WHAT THE EXERCISE ASKS - In the material below, the required lines run from the one containing "320C456 320 476" through the one containing "488C605 500 603". Copy those lines exactly, ends included, and nothing else.

^^^^^^^^

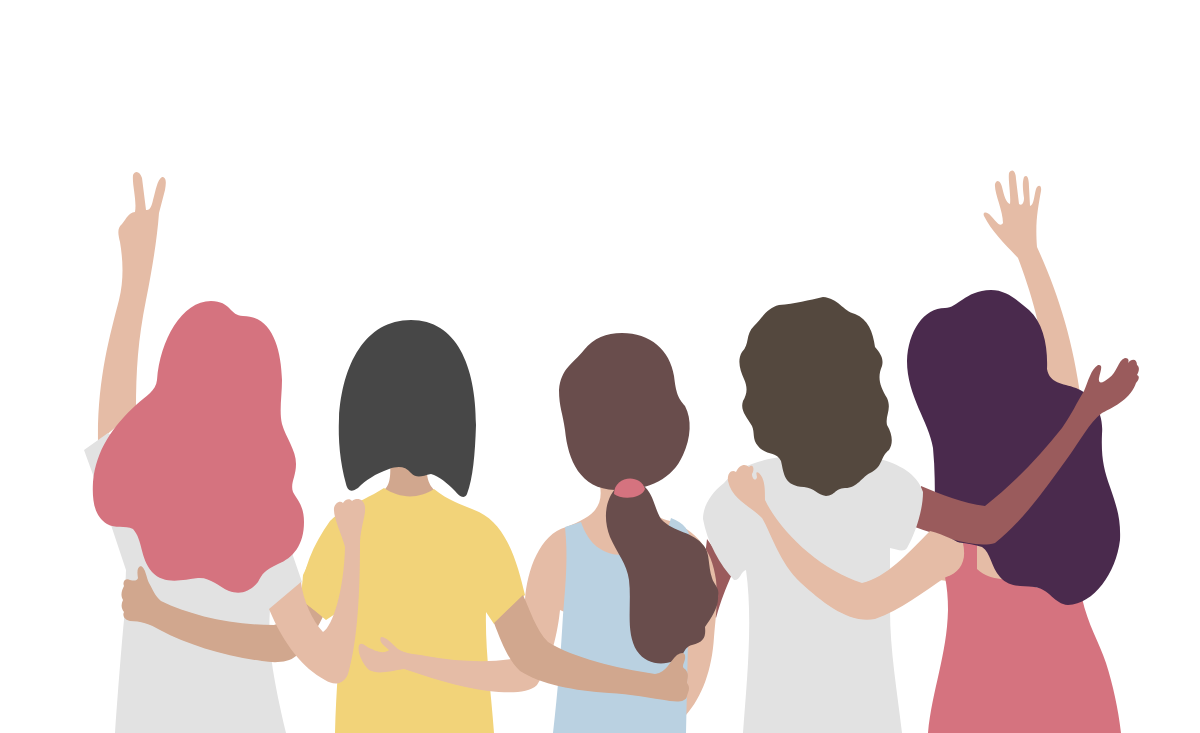
<!DOCTYPE html>
<html lang="en">
<head>
<meta charset="utf-8">
<title>Friends arm in arm</title>
<style>
:root {
  --paper: #ffffff;
  --skin-light: #e5bca6;
  --skin-tan: #d1a78e;
  --skin-deep: #9a5b5c;
  --rose: #d5737f;
  --shirt-grey: #e2e2e2;
  --shirt-yellow: #f2d379;
  --top-blue: #bad1e1;
  --hair-black: #474747;
  --hair-chestnut: #694d4c;
  --hair-olive: #54483e;
  --hair-plum: #4a2a4d;
}
html, body { margin: 0; height: 100%; overflow: hidden; background: var(--paper); }
svg { display: block; width: 1200px; height: 733px; }
.skin-light { fill: var(--skin-light); }
.skin-tan { fill: var(--skin-tan); }
.skin-deep { fill: var(--skin-deep); }
.rose { fill: var(--rose); }
.grey { fill: var(--shirt-grey); }
.yellow { fill: var(--shirt-yellow); }
.blue { fill: var(--top-blue); }
.hair-black { fill: var(--hair-black); }
.hair-chestnut { fill: var(--hair-chestnut); }
.hair-olive { fill: var(--hair-olive); }
.hair-plum { fill: var(--hair-plum); }
</style>
</head>
<body>
<svg viewBox="0 0 1200 733" role="img" aria-label="Five women seen from behind with their arms around each other, two of them waving">

  <g id="rose-haired-friend">
    <path class="skin-light" d="M98 442C97 380 110 335 119 300C124 280 123 260 120 242C118 234 117 228 122 224C127 218 128 213 135 212C137 200 132 185 133 175C135 170 140 171 142 178L146 210C150 211 152 205 153 200C156 190 157 180 162 177C167 177 166 184 165 190L159 213C157 240 152 270 146 300C138 340 136 370 136 410Z"/>
    <path class="grey" d="M84 450L108 433L270 540L292 553L302 582L270 609C268 640 270 665 286 733H115C118 690 122 640 124 620L126 570L112 528L92 472Z"/>
    <path class="rose" d="M157 380C160 340 182 301 211 301C231 301 230 316 243 316C272 316 281 348 282 380C282 395 279 412 282 424C286 438 296 450 296 464C296 477 290 483 293 492C297 500 304 505 304 522C304 545 293 558 278 564C265 570 262 574 258 582C250 592 240 595 229 591C218 586 210 577 198 578C182 580 164 585 152 572C140 558 143 540 133 529C125 525 115 529 107 524C94 516 92 500 93 482C96 450 113 426 136 405C146 396 156 391 157 380Z"/>
  </g>

  <g id="black-haired-friend">
    <path class="skin-tan" d="M300 590L326 610C318 628 308 645 296 656C288 663 274 663 262 661C225 656 188 645 160 630C150 624 140 621 130 621C125 620 122 616 124 612C121 608 121 604 123 600C120 595 122 590 124 586C122 581 126 578 130 580C134 581 137 581 138 578C137 572 137 567 141 566C146 569 146 577 149 583C153 590 155 596 161 601C190 615 230 625 274 625C288 621 297 609 300 590Z"/>
    <path class="skin-tan" d="M390 460H427C426 478 428 484 436 492L408 503L382 492C390 486 391 478 390 460Z"/>
    <path class="yellow" d="M384 488C400 499 419 499 434 489C450 502 464 505 479 512C508 526 518 566 525 595L494 624L486 612C485 650 491 690 494 733H335C336 690 340 650 341 610L326 620L301 599C302 570 313 545 330 521C346 505 366 500 384 488Z"/>
    <path class="hair-black" d="M411 320C456 320 476 365 476 425C475 455 473 478 467 494C464 500 459 496 455 491C447 483 439 476 431 474C422 476 417 479 411 473C405 466 398 466 389 469C375 474 366 480 358 488C352 492 348 492 346 484C340 462 338 440 339 418C342 365 365 320 411 320Z"/>
    <path class="yellow" d="M303 575L316 548L338 600L326 619L301 600Z"/>
  </g>

  <path id="rose-haired-friend-embrace" class="skin-light" d="M269 609L301 582C303 600 312 620 323 632C333 626 344 590 345 547C342 535 333 518 334 508C335 503 340 500 343 503C345 499 350 498 352 501C357 497 364 499 365 507C366 515 361 525 360 542C360 590 358 640 348 674C343 686 333 685 325 680C303 668 284 645 269 609Z"/>

  <path id="curly-friend-hidden-arm" class="skin-deep" d="M707 539L732 574C726 588 721 600 716 618L700 600Z"/>

  <g id="ponytail-friend">
    <path class="skin-light" d="M600 486H640C642 505 650 516 670 521C695 530 712 548 716 580C718 600 716 615 714 637C712 670 702 697 686 715L670 660L560 610C557 640 548 668 537 685C528 694 507 693 488 691C458 687 428 677 404 669C391 671 378 675 369 670C362 663 357 652 359 645C363 641 366 648 372 649C379 653 386 653 389 650C385 646 378 642 381 637C387 637 392 644 398 649C406 654 416 654 426 656C460 662 492 663 517 658C526 645 526 630 525 600C527 570 540 534 566 527C590 518 604 509 600 486Z"/>
    <path class="blue" d="M565 527L581 522C588 543 602 555 622 555C650 555 664 545 671 518C684 523 690 530 692 545L688 640L686 733H553C558 690 561 650 563 615C566 580 568 556 565 527Z"/>
    <path class="hair-chestnut" d="M616 488C605 500 603 519 610 537C617 553 627 564 629 580C632 605 625 632 637 651C646 664 661 666 674 661C686 656 682 648 692 645C704 642 706 637 705 627C711 618 719 607 718 596C720 588 714 585 712 578C708 566 710 553 704 546C693 531 674 533 661 519C654 507 654 496 645 487Z"/>
    <path class="hair-chestnut" d="M622 333C650 333 670 350 674 376C676 393 678 398 685 406C692 419 691 438 683 455C672 480 647 491 615 490C580 489 568 460 565 430C563 414 559 407 559 390C561 368 573 364 584 350C594 338 606 333 622 333Z"/>
    <path class="rose" d="M614 494C614 476 640 473 645 489C642 499 621 500 614 494Z"/>
  </g>

  <path id="black-haired-friend-embrace" class="skin-tan" d="M494 623L523 595C530 610 536 630 548 642C574 658 616 668 655 674C667 672 669 662 677 655C683 651 686 653 685 659C684 664 681 667 685 669C690 674 687 679 687 683C691 688 688 692 687 696C686 702 678 702 670 701C651 698 630 694 609 693C575 691 540 684 520 671C508 660 501 641 494 623Z"/>

  <g id="plum-haired-friend">
    <path class="skin-light" d="M1045 390C1047 340 1030 290 1018 258C1006 245 992 232 984 216C982 211 988 212 991 216C996 221 1000 228 1003 223C1003 210 994 193 995 184C997 178 1001 182 1002 187C1004 195 1006 203 1010 204C1011 195 1008 180 1009 173C1013 167 1016 173 1016 179L1019 204C1022 206 1024 203 1024 198C1023 190 1022 183 1024 177C1028 173 1029 181 1029 187L1030 206C1034 205 1034 196 1036 189C1038 184 1042 185 1041 191C1038 208 1035 222 1037 247C1058 293 1073 340 1081 400Z"/>
    <path class="skin-light" d="M930 530L1000 535L1010 590L940 580Z"/>
    <path class="rose" d="M963 543H977V569C985 576 992 578 1001 579L1082 598C1088 625 1099 642 1106 663C1113 685 1118 708 1121 733H928C932 690 947 655 948 610C948 598 947 587 945 577C958 573 966 563 963 543Z"/>
    <path class="hair-plum" d="M945 308C958 308 964 291 991 290C1007 290 1018 301 1029 310C1043 323 1048 345 1047 369C1050 384 1062 383 1076 388C1091 394 1104 411 1102 434C1101 458 1104 470 1110 487C1116 505 1121 517 1120 540C1116 573 1094 604 1068 605C1054 604 1050 589 1034 587C1020 585 1010 588 1000 577C991 567 991 553 982 547C968 542 950 543 936 537C934 505 936 478 933 448C929 422 907 396 907 361C908 331 924 308 945 308Z"/>
  </g>

  <g id="curly-friend">
    <path class="skin-deep" d="M921 486C942 495 963 503 985 506C1014 483 1040 456 1062 428C1072 414 1077 402 1084 391C1088 382 1091 369 1098 365C1104 364 1100 372 1099 378C1098 385 1103 383 1109 378C1117 373 1118 360 1125 358C1129 358 1129 361 1128 363C1132 358 1137 359 1137 365C1140 367 1139 372 1137 375C1140 376 1139 380 1136 383C1131 398 1116 406 1102 413C1089 423 1080 441 1069 456C1046 488 1023 521 995 543C975 549 941 536 915 527Z"/>
    <path class="grey" d="M781 457C757 460 736 468 724 483C711 493 703 506 703 519C707 542 720 565 734 580C740 581 741 571 746 570C753 620 747 680 743 733H902C897 690 890 650 890 610V548C897 549 903 553 907 548C914 536 923 512 923 492C917 473 898 464 880 459Z"/>
    <path class="hair-olive" d="M823 297C838 298 843 311 855 314C868 319 873 332 875 347C880 353 884 358 882 366C877 378 880 386 887 398C892 410 885 415 887 425C893 435 893 444 889 450C880 457 883 466 872 472C861 477 858 488 845 488C834 489 836 495 826 496C817 495 815 488 804 487C784 486 784 474 781 461C776 451 766 456 758 446C752 439 755 433 752 426C746 416 740 410 743 401C747 394 748 388 744 379C740 370 737 360 742 352C750 344 745 335 754 326C762 318 767 308 779 305C795 304 809 300 823 297Z"/>
  </g>

  <path id="plum-haired-friend-embrace" class="skin-light" d="M728 481C727 474 731 469 736 472C739 465 745 463 749 467C753 463 755 469 752 474C752 479 756 482 757 477C756 473 756 471 759 473C765 479 765 489 765 500C781 533 821 570 862 583C887 577 906 555 930 531C945 535 956 541 963 545C967 560 960 573 946 577C923 592 901 610 875 619C850 624 824 604 801 583C779 562 772 535 762 518C752 507 732 500 728 481Z"/>
</svg>
</body>
</html>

^^^^^^^^

SOLUTION TO THE PROBLEM -
    <path class="hair-black" d="M411 320C456 320 476 365 476 425C475 455 473 478 467 494C464 500 459 496 455 491C447 483 439 476 431 474C422 476 417 479 411 473C405 466 398 466 389 469C375 474 366 480 358 488C352 492 348 492 346 484C340 462 338 440 339 418C342 365 365 320 411 320Z"/>
    <path class="yellow" d="M303 575L316 548L338 600L326 619L301 600Z"/>
  </g>

  <path id="rose-haired-friend-embrace" class="skin-light" d="M269 609L301 582C303 600 312 620 323 632C333 626 344 590 345 547C342 535 333 518 334 508C335 503 340 500 343 503C345 499 350 498 352 501C357 497 364 499 365 507C366 515 361 525 360 542C360 590 358 640 348 674C343 686 333 685 325 680C303 668 284 645 269 609Z"/>

  <path id="curly-friend-hidden-arm" class="skin-deep" d="M707 539L732 574C726 588 721 600 716 618L700 600Z"/>

  <g id="ponytail-friend">
    <path class="skin-light" d="M600 486H640C642 505 650 516 670 521C695 530 712 548 716 580C718 600 716 615 714 637C712 670 702 697 686 715L670 660L560 610C557 640 548 668 537 685C528 694 507 693 488 691C458 687 428 677 404 669C391 671 378 675 369 670C362 663 357 652 359 645C363 641 366 648 372 649C379 653 386 653 389 650C385 646 378 642 381 637C387 637 392 644 398 649C406 654 416 654 426 656C460 662 492 663 517 658C526 645 526 630 525 600C527 570 540 534 566 527C590 518 604 509 600 486Z"/>
    <path class="blue" d="M565 527L581 522C588 543 602 555 622 555C650 555 664 545 671 518C684 523 690 530 692 545L688 640L686 733H553C558 690 561 650 563 615C566 580 568 556 565 527Z"/>
    <path class="hair-chestnut" d="M616 488C605 500 603 519 610 537C617 553 627 564 629 580C632 605 625 632 637 651C646 664 661 666 674 661C686 656 682 648 692 645C704 642 706 637 705 627C711 618 719 607 718 596C720 588 714 585 712 578C708 566 710 553 704 546C693 531 674 533 661 519C654 507 654 496 645 487Z"/>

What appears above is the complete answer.